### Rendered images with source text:
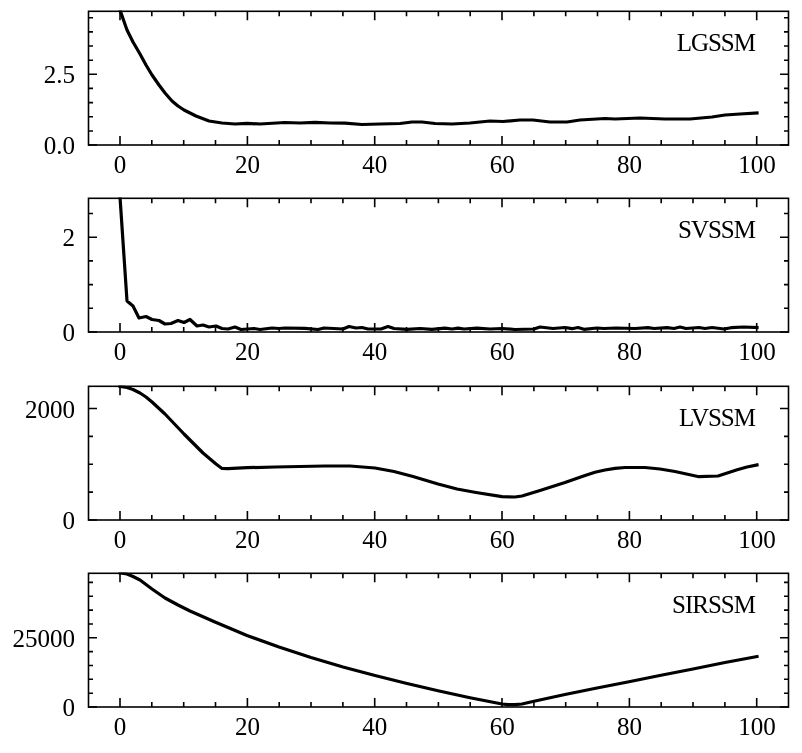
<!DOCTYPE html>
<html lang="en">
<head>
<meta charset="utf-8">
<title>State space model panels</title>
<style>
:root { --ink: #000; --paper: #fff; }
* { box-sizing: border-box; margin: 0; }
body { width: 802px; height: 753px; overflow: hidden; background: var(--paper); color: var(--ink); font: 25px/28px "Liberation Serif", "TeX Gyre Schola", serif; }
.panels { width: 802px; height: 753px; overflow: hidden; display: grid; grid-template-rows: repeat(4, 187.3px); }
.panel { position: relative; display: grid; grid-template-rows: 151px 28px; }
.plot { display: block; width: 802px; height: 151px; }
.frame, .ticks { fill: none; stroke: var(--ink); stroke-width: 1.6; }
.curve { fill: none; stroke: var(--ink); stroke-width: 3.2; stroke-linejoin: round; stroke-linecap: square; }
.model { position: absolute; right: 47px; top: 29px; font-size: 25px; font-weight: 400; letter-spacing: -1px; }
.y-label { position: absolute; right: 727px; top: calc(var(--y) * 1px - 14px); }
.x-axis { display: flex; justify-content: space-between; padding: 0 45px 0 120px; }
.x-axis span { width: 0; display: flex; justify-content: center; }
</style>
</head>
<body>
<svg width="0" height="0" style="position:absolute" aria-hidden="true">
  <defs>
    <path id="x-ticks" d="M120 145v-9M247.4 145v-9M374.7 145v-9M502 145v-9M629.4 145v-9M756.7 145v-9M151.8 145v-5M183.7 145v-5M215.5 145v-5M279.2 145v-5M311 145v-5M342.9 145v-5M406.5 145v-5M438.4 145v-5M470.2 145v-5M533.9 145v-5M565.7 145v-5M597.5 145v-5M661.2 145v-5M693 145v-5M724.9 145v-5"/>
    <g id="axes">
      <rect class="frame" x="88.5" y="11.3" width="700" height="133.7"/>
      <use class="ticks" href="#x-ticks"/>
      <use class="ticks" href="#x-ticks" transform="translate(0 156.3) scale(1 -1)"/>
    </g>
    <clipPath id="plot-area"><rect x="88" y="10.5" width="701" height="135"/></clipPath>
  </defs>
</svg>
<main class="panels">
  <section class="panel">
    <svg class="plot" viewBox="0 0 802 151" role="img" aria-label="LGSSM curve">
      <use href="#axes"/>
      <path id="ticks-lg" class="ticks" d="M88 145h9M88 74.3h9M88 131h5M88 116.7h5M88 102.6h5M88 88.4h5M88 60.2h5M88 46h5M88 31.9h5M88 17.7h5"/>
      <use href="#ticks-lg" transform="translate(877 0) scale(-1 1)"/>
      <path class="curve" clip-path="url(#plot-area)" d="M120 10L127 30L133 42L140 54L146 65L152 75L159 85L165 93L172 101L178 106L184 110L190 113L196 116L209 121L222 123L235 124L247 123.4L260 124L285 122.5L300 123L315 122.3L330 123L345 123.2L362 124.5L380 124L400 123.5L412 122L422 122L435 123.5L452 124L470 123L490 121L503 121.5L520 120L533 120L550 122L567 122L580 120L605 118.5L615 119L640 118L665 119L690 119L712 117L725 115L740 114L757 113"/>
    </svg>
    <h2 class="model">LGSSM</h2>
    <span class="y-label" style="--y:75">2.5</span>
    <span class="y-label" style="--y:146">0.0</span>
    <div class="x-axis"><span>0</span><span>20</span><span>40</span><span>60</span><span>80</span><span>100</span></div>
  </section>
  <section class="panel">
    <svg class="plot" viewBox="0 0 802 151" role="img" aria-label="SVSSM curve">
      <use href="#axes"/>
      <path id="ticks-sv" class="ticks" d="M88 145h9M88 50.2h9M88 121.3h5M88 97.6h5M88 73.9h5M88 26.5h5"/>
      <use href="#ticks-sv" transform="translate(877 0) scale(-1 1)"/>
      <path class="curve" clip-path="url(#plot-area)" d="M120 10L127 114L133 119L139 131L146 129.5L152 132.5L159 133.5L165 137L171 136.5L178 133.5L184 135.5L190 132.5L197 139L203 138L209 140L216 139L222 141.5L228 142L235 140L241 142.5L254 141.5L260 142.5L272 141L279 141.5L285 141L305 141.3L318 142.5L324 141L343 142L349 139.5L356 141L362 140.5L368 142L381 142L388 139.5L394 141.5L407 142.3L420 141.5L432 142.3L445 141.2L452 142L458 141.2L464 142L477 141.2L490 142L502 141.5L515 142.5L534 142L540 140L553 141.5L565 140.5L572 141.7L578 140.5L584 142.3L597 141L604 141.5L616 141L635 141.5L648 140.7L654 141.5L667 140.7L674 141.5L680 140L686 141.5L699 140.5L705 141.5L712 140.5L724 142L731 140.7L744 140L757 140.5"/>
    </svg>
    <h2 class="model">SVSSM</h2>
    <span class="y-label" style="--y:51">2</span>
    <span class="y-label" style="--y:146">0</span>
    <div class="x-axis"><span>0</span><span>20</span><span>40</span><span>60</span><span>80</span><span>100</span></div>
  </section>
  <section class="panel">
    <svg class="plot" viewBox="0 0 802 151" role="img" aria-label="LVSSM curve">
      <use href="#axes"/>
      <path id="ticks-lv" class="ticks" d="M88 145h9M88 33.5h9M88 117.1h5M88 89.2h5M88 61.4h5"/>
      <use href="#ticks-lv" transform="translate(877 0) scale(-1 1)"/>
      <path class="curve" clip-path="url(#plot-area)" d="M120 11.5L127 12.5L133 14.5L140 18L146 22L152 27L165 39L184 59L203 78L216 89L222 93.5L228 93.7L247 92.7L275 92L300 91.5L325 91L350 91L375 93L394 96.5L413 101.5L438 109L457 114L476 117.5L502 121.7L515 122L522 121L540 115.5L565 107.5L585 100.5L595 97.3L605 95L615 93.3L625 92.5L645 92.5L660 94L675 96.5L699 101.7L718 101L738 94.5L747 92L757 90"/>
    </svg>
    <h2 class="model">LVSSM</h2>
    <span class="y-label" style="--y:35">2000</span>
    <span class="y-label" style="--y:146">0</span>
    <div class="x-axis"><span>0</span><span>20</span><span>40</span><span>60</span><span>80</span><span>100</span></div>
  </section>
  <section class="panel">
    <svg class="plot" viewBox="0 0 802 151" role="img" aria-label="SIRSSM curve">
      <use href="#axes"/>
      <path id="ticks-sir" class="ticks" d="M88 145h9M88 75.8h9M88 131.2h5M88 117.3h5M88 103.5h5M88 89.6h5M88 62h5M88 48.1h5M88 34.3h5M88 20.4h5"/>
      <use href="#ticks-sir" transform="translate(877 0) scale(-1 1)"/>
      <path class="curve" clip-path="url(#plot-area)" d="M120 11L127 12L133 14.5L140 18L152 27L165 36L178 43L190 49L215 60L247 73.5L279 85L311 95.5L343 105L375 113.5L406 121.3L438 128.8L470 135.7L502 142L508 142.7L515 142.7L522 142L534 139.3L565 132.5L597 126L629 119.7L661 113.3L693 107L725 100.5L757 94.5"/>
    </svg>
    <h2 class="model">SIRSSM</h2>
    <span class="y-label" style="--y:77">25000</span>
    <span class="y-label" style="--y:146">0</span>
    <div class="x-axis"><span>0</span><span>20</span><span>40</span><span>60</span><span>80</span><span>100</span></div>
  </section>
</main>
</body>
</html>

### WHAT IS BEING ASKED:
Every line of the data above should be quoted exactly. Omit the pictures.

### RESPONSE BELOW:
<!DOCTYPE html>
<html lang="en">
<head>
<meta charset="utf-8">
<title>State space model panels</title>
<style>
:root { --ink: #000; --paper: #fff; }
* { box-sizing: border-box; margin: 0; }
body { width: 802px; height: 753px; overflow: hidden; background: var(--paper); color: var(--ink); font: 25px/28px "Liberation Serif", "TeX Gyre Schola", serif; }
.panels { width: 802px; height: 753px; overflow: hidden; display: grid; grid-template-rows: repeat(4, 187.3px); }
.panel { position: relative; display: grid; grid-template-rows: 151px 28px; }
.plot { display: block; width: 802px; height: 151px; }
.frame, .ticks { fill: none; stroke: var(--ink); stroke-width: 1.6; }
.curve { fill: none; stroke: var(--ink); stroke-width: 3.2; stroke-linejoin: round; stroke-linecap: square; }
.model { position: absolute; right: 47px; top: 29px; font-size: 25px; font-weight: 400; letter-spacing: -1px; }
.y-label { position: absolute; right: 727px; top: calc(var(--y) * 1px - 14px); }
.x-axis { display: flex; justify-content: space-between; padding: 0 45px 0 120px; }
.x-axis span { width: 0; display: flex; justify-content: center; }
</style>
</head>
<body>
<svg width="0" height="0" style="position:absolute" aria-hidden="true">
  <defs>
    <path id="x-ticks" d="M120 145v-9M247.4 145v-9M374.7 145v-9M502 145v-9M629.4 145v-9M756.7 145v-9M151.8 145v-5M183.7 145v-5M215.5 145v-5M279.2 145v-5M311 145v-5M342.9 145v-5M406.5 145v-5M438.4 145v-5M470.2 145v-5M533.9 145v-5M565.7 145v-5M597.5 145v-5M661.2 145v-5M693 145v-5M724.9 145v-5"/>
    <g id="axes">
      <rect class="frame" x="88.5" y="11.3" width="700" height="133.7"/>
      <use class="ticks" href="#x-ticks"/>
      <use class="ticks" href="#x-ticks" transform="translate(0 156.3) scale(1 -1)"/>
    </g>
    <clipPath id="plot-area"><rect x="88" y="10.5" width="701" height="135"/></clipPath>
  </defs>
</svg>
<main class="panels">
  <section class="panel">
    <svg class="plot" viewBox="0 0 802 151" role="img" aria-label="LGSSM curve">
      <use href="#axes"/>
      <path id="ticks-lg" class="ticks" d="M88 145h9M88 74.3h9M88 131h5M88 116.7h5M88 102.6h5M88 88.4h5M88 60.2h5M88 46h5M88 31.9h5M88 17.7h5"/>
      <use href="#ticks-lg" transform="translate(877 0) scale(-1 1)"/>
      <path class="curve" clip-path="url(#plot-area)" d="M120 10L127 30L133 42L140 54L146 65L152 75L159 85L165 93L172 101L178 106L184 110L190 113L196 116L209 121L222 123L235 124L247 123.4L260 124L285 122.5L300 123L315 122.3L330 123L345 123.2L362 124.5L380 124L400 123.5L412 122L422 122L435 123.5L452 124L470 123L490 121L503 121.5L520 120L533 120L550 122L567 122L580 120L605 118.5L615 119L640 118L665 119L690 119L712 117L725 115L740 114L757 113"/>
    </svg>
    <h2 class="model">LGSSM</h2>
    <span class="y-label" style="--y:75">2.5</span>
    <span class="y-label" style="--y:146">0.0</span>
    <div class="x-axis"><span>0</span><span>20</span><span>40</span><span>60</span><span>80</span><span>100</span></div>
  </section>
  <section class="panel">
    <svg class="plot" viewBox="0 0 802 151" role="img" aria-label="SVSSM curve">
      <use href="#axes"/>
      <path id="ticks-sv" class="ticks" d="M88 145h9M88 50.2h9M88 121.3h5M88 97.6h5M88 73.9h5M88 26.5h5"/>
      <use href="#ticks-sv" transform="translate(877 0) scale(-1 1)"/>
      <path class="curve" clip-path="url(#plot-area)" d="M120 10L127 114L133 119L139 131L146 129.5L152 132.5L159 133.5L165 137L171 136.5L178 133.5L184 135.5L190 132.5L197 139L203 138L209 140L216 139L222 141.5L228 142L235 140L241 142.5L254 141.5L260 142.5L272 141L279 141.5L285 141L305 141.3L318 142.5L324 141L343 142L349 139.5L356 141L362 140.5L368 142L381 142L388 139.5L394 141.5L407 142.3L420 141.5L432 142.3L445 141.2L452 142L458 141.2L464 142L477 141.2L490 142L502 141.5L515 142.5L534 142L540 140L553 141.5L565 140.5L572 141.7L578 140.5L584 142.3L597 141L604 141.5L616 141L635 141.5L648 140.7L654 141.5L667 140.7L674 141.5L680 140L686 141.5L699 140.5L705 141.5L712 140.5L724 142L731 140.7L744 140L757 140.5"/>
    </svg>
    <h2 class="model">SVSSM</h2>
    <span class="y-label" style="--y:51">2</span>
    <span class="y-label" style="--y:146">0</span>
    <div class="x-axis"><span>0</span><span>20</span><span>40</span><span>60</span><span>80</span><span>100</span></div>
  </section>
  <section class="panel">
    <svg class="plot" viewBox="0 0 802 151" role="img" aria-label="LVSSM curve">
      <use href="#axes"/>
      <path id="ticks-lv" class="ticks" d="M88 145h9M88 33.5h9M88 117.1h5M88 89.2h5M88 61.4h5"/>
      <use href="#ticks-lv" transform="translate(877 0) scale(-1 1)"/>
      <path class="curve" clip-path="url(#plot-area)" d="M120 11.5L127 12.5L133 14.5L140 18L146 22L152 27L165 39L184 59L203 78L216 89L222 93.5L228 93.7L247 92.7L275 92L300 91.5L325 91L350 91L375 93L394 96.5L413 101.5L438 109L457 114L476 117.5L502 121.7L515 122L522 121L540 115.5L565 107.5L585 100.5L595 97.3L605 95L615 93.3L625 92.5L645 92.5L660 94L675 96.5L699 101.7L718 101L738 94.5L747 92L757 90"/>
    </svg>
    <h2 class="model">LVSSM</h2>
    <span class="y-label" style="--y:35">2000</span>
    <span class="y-label" style="--y:146">0</span>
    <div class="x-axis"><span>0</span><span>20</span><span>40</span><span>60</span><span>80</span><span>100</span></div>
  </section>
  <section class="panel">
    <svg class="plot" viewBox="0 0 802 151" role="img" aria-label="SIRSSM curve">
      <use href="#axes"/>
      <path id="ticks-sir" class="ticks" d="M88 145h9M88 75.8h9M88 131.2h5M88 117.3h5M88 103.5h5M88 89.6h5M88 62h5M88 48.1h5M88 34.3h5M88 20.4h5"/>
      <use href="#ticks-sir" transform="translate(877 0) scale(-1 1)"/>
      <path class="curve" clip-path="url(#plot-area)" d="M120 11L127 12L133 14.5L140 18L152 27L165 36L178 43L190 49L215 60L247 73.5L279 85L311 95.5L343 105L375 113.5L406 121.3L438 128.8L470 135.7L502 142L508 142.7L515 142.7L522 142L534 139.3L565 132.5L597 126L629 119.7L661 113.3L693 107L725 100.5L757 94.5"/>
    </svg>
    <h2 class="model">SIRSSM</h2>
    <span class="y-label" style="--y:77">25000</span>
    <span class="y-label" style="--y:146">0</span>
    <div class="x-axis"><span>0</span><span>20</span><span>40</span><span>60</span><span>80</span><span>100</span></div>
  </section>
</main>
</body>
</html>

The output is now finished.